Since those early days I have been all over the wine world time and again. I have tasted thousands of different wines and there are only a few places that haunt me, always come back to mind, occupy my dreams and have drawn me back again to taste some more.
I started Layer Cake because I wanted to make a wine at a price that could be enjoyed everyday with abandon, yet made by hand (not in a giant factory) and made in some special places in the world that I have always loved. The mission was simply to shock people about how good wine could be at a very affordable price.
While the Layer Cake wines were not intended to be compared with Hundred Acre, they are rich and taste like they should simply cost a lot more. This is due to our rigorous fruit selection and small winemaking style. The same team of winemakers that work with me at Hundred Acre, work with me all over the world to craft a rich Shiraz in South Australia, fabulous Malbec in Argentina, spicy old vine Primitivo, aka Zinfandel, in Puglia, Italy, sleek Syrah in the Cote du Rhone, France and of course, some Napa Valley Cabernet Sauvignon. Each is very special in its own way and a phenomenal value.
With the making of each Layer Cake wine my Grandfather’s words and my Grandmother’s cakes come back to me. Layer Cake is a simple black and white label with, of course, my Grandmother’s giant layer cake on the front and my Grandfather’s words on the back…ENJOY!! View all Layer Cake Wines
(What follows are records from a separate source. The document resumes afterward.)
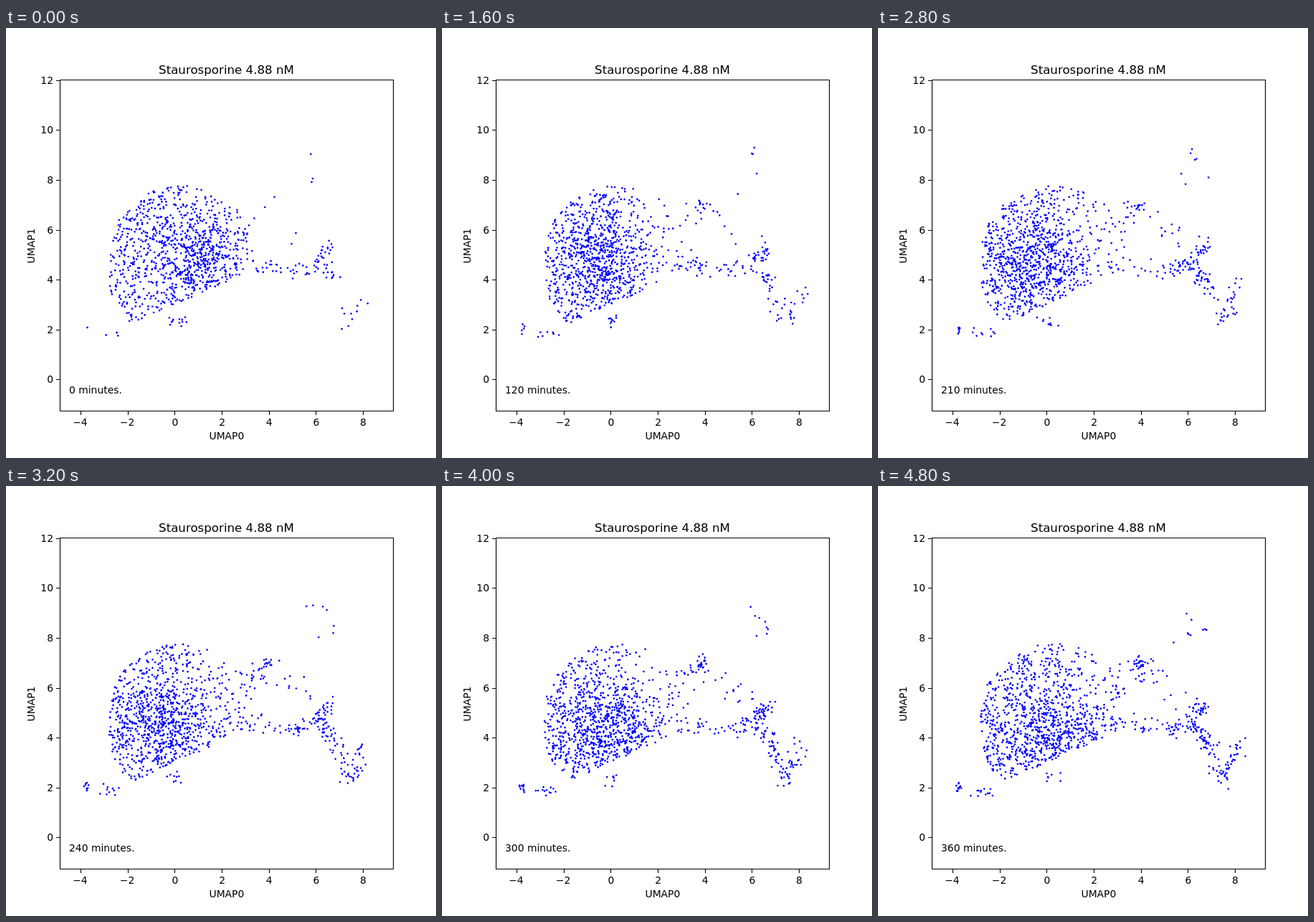
Write an HTML page that moves like this. It is 600 px wide and 600 px high and loops after 5200 ms.

```html
<!DOCTYPE html>
<html lang="en">
<head>
<meta charset="utf-8">
<title>UMAP scatter over time</title>
<style>
html, body { margin: 0; width: 100%; height: 100%; overflow: hidden; background: #fff; }
svg { display: block; width: 100%; height: 100%; }
text { font: 13.89px "DejaVu Sans", sans-serif; fill: #000; }
.title { font-size: 16.67px; }
.mid { text-anchor: middle; }
.end { text-anchor: end; }
#axes { fill: none; stroke: #000; stroke-width: 1.11; }
#dots { fill: none; stroke: #00f; stroke-width: 2.7; stroke-linecap: round; }
</style>
</head>
<body>
<svg viewBox="0 0 600 600">
  <rect width="600" height="600" fill="#fff"/>
  <path id="dots"/>
  <path id="axes"/>
  <g id="labels"></g>
  <text class="title mid" x="307.5" y="64">Staurosporine 4.88 nM</text>
  <text class="mid" x="307.9" y="574">UMAP0</text>
  <text class="mid" transform="translate(40 304) rotate(-90)">UMAP1</text>
  <text id="clock" x="88" y="510"></text>
</svg>
<script>
const STEP = 400, STEPS = 13;
const $ = id => document.getElementById(id);
const mix = (a, b, k) => a + (b - a) * k;

function seeded(s) {
  return () => {
    s = s + 0x6D2B79F5 | 0;
    let t = Math.imul(s ^ s >>> 15, 1 | s);
    t = t + Math.imul(t ^ t >>> 7, 61 | t) ^ t;
    return ((t ^ t >>> 14) >>> 0) / 4294967296;
  };
}

// Main cloud: a dome above, a squarer base cut by a rising slope
function inCloud(x, y) {
  const below = y > 318;
  const power = below ? 3 : 2;
  const dx = Math.abs(x - 246) / 103, dy = Math.abs(y - 318) / (below ? 106 : 98);
  return dx ** power + dy ** power < 1 && y < 427 - 0.45 * (x - 145);
}

function scatter(step) {
  const p = step / (STEPS - 1);
  const rnd = seeded(977 + step * 131);
  const bell = () => (rnd() + rnd() + rnd() - 1.5) * 2;
  let d = "";
  const dot = (x, y) => d += `M${x.toFixed(1)} ${y.toFixed(1)}h0`;

  const fill = (count, pick, keep) => {
    while (count > 0) {
      const [x, y] = pick();
      if (inCloud(x, y) && keep(x)) { dot(x, y); count--; }
    }
  };
  // dots along a bent line, more or fewer as time goes on
  const strand = (points, jitter, first, last) => {
    for (let n = Math.round(mix(first, last, p)); n > 0; n--) {
      const i = Math.floor(rnd() * (points.length - 1)), k = rnd();
      const [a, b] = points.slice(i, i + 2);
      dot(mix(a[0], b[0], k) + bell() * jitter, mix(a[1], b[1], k) + bell() * jitter);
    }
  };

  // even cover that thins out to the right
  fill(mix(560, 510, p), () => [mix(140, 350, rnd()), mix(218, 420, rnd())],
    x => rnd() < Math.exp((230 - x) / 60));
  // dense core that slides left, then drifts back and down
  const cx = 205 + 68 * Math.exp(-6 * p) + 40 * p * p;
  const cy = 318 + 27 * p, spread = mix(29, 41, p);
  fill(mix(430, 480, p), () => [cx + bell() * spread, cy + bell() * 33], () => true);

  strand([[318, 328], [405, 340], [440, 325], [453, 302]], 6, 60, 98);
  strand([[440, 338], [462, 358], [481, 415], [502, 358]], 6, 20, 100);
  strand([[325, 285], [363, 248], [428, 306]], 10, 6, 45);
  strand([[360, 249], [368, 247]], 3, 1, 18);
  strand([[112, 416], [113, 424]], 2, 1, 12);
  strand([[134, 426], [160, 425]], 4, 4, 13);
  strand([[228, 408], [248, 406]], 5, 12, 7);
  strand([[395, 225], [462, 197], [428, 166]], 5, 3, 9);
  return d;
}

function drawAxes() {
  let d = "M75.5 72.5H540.5V534.5H75.5Z", labels = "";
  for (let i = 0; i < 7; i++) {
    const x = 104.2 + 65.62 * i, v = 2 * i - 4;
    const y = Math.round(490.4 - 69.6 * i) + 0.5;
    d += `M${Math.round(x) + 0.5} 535v5M70 ${y}h5`;
    // the minus sign has a wide left bearing
    const [name, nudge] = v < 0 ? ["\u2212" + -v, -0.73] : [v, 0.57];
    labels += `<text class="mid" x="${x + nudge}" y="555">${name}</text>` +
      `<text class="end" x="66" y="${y + 4.5}">${2 * i}</text>`;
  }
  $("axes").setAttribute("d", d);
  $("labels").innerHTML = labels;
}

const clouds = Array.from({ length: STEPS }, (_, i) => scatter(i));
let shown = -1;

function render(ms) {
  const step = Math.floor(ms / STEP) % STEPS;
  if (step === shown) return;
  shown = step;
  $("dots").setAttribute("d", clouds[step]);
  $("clock").textContent = `${step * 30} minutes.`;
}

drawAxes();
render(0);
const start = performance.now();
function tick() {
  render(performance.now() - start);
  requestAnimationFrame(tick);
}
requestAnimationFrame(tick);
</script>
</body>
</html>
```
Notable FactsUnlike its Chilean neighbor, Argentina's vineyards are spread out around the country. The best known region is Mendoza, almost parallel to Santiago to the west. Mendoza contains the sub-regions of Maipu (pronounced MY-pu) and San Rafael. Grape-wise, the most important white is Chardonnay, making wine similar to California's style on the variety. Another fun white grape to try is Torrontes. Almost only grown in Argentina, Torrontes makes wines that are crisp, aromatic and easy-drinking. Some of the best versions of this wine come from the northern region of Salta, with very high altitude vineyards. As for the reds, Cabernet Sauvignon is the main grape for many wines leaving the country, but Malbec, the grape Argentinians like to call their own, makes very distinctive wines that are structured, dense and velvety. Many more varieties happily grow in the country, but for export, and consistent quality, these are the primary grapes.
The most famous of the California wine regions is Napa Valley, and these wines are certainly outstanding – but it's not as broad and diverse as its larger neighbor, Sonoma County. Down south, Santa Barbara's Santa Maria Valley is well-known for its Rhône blends, as well as cool-climate varieties like Pinot and Chardonnay. The Central Coast, the largest California AVA, has many different microclimates that lead to a wide range of wines with many sub-AVAs.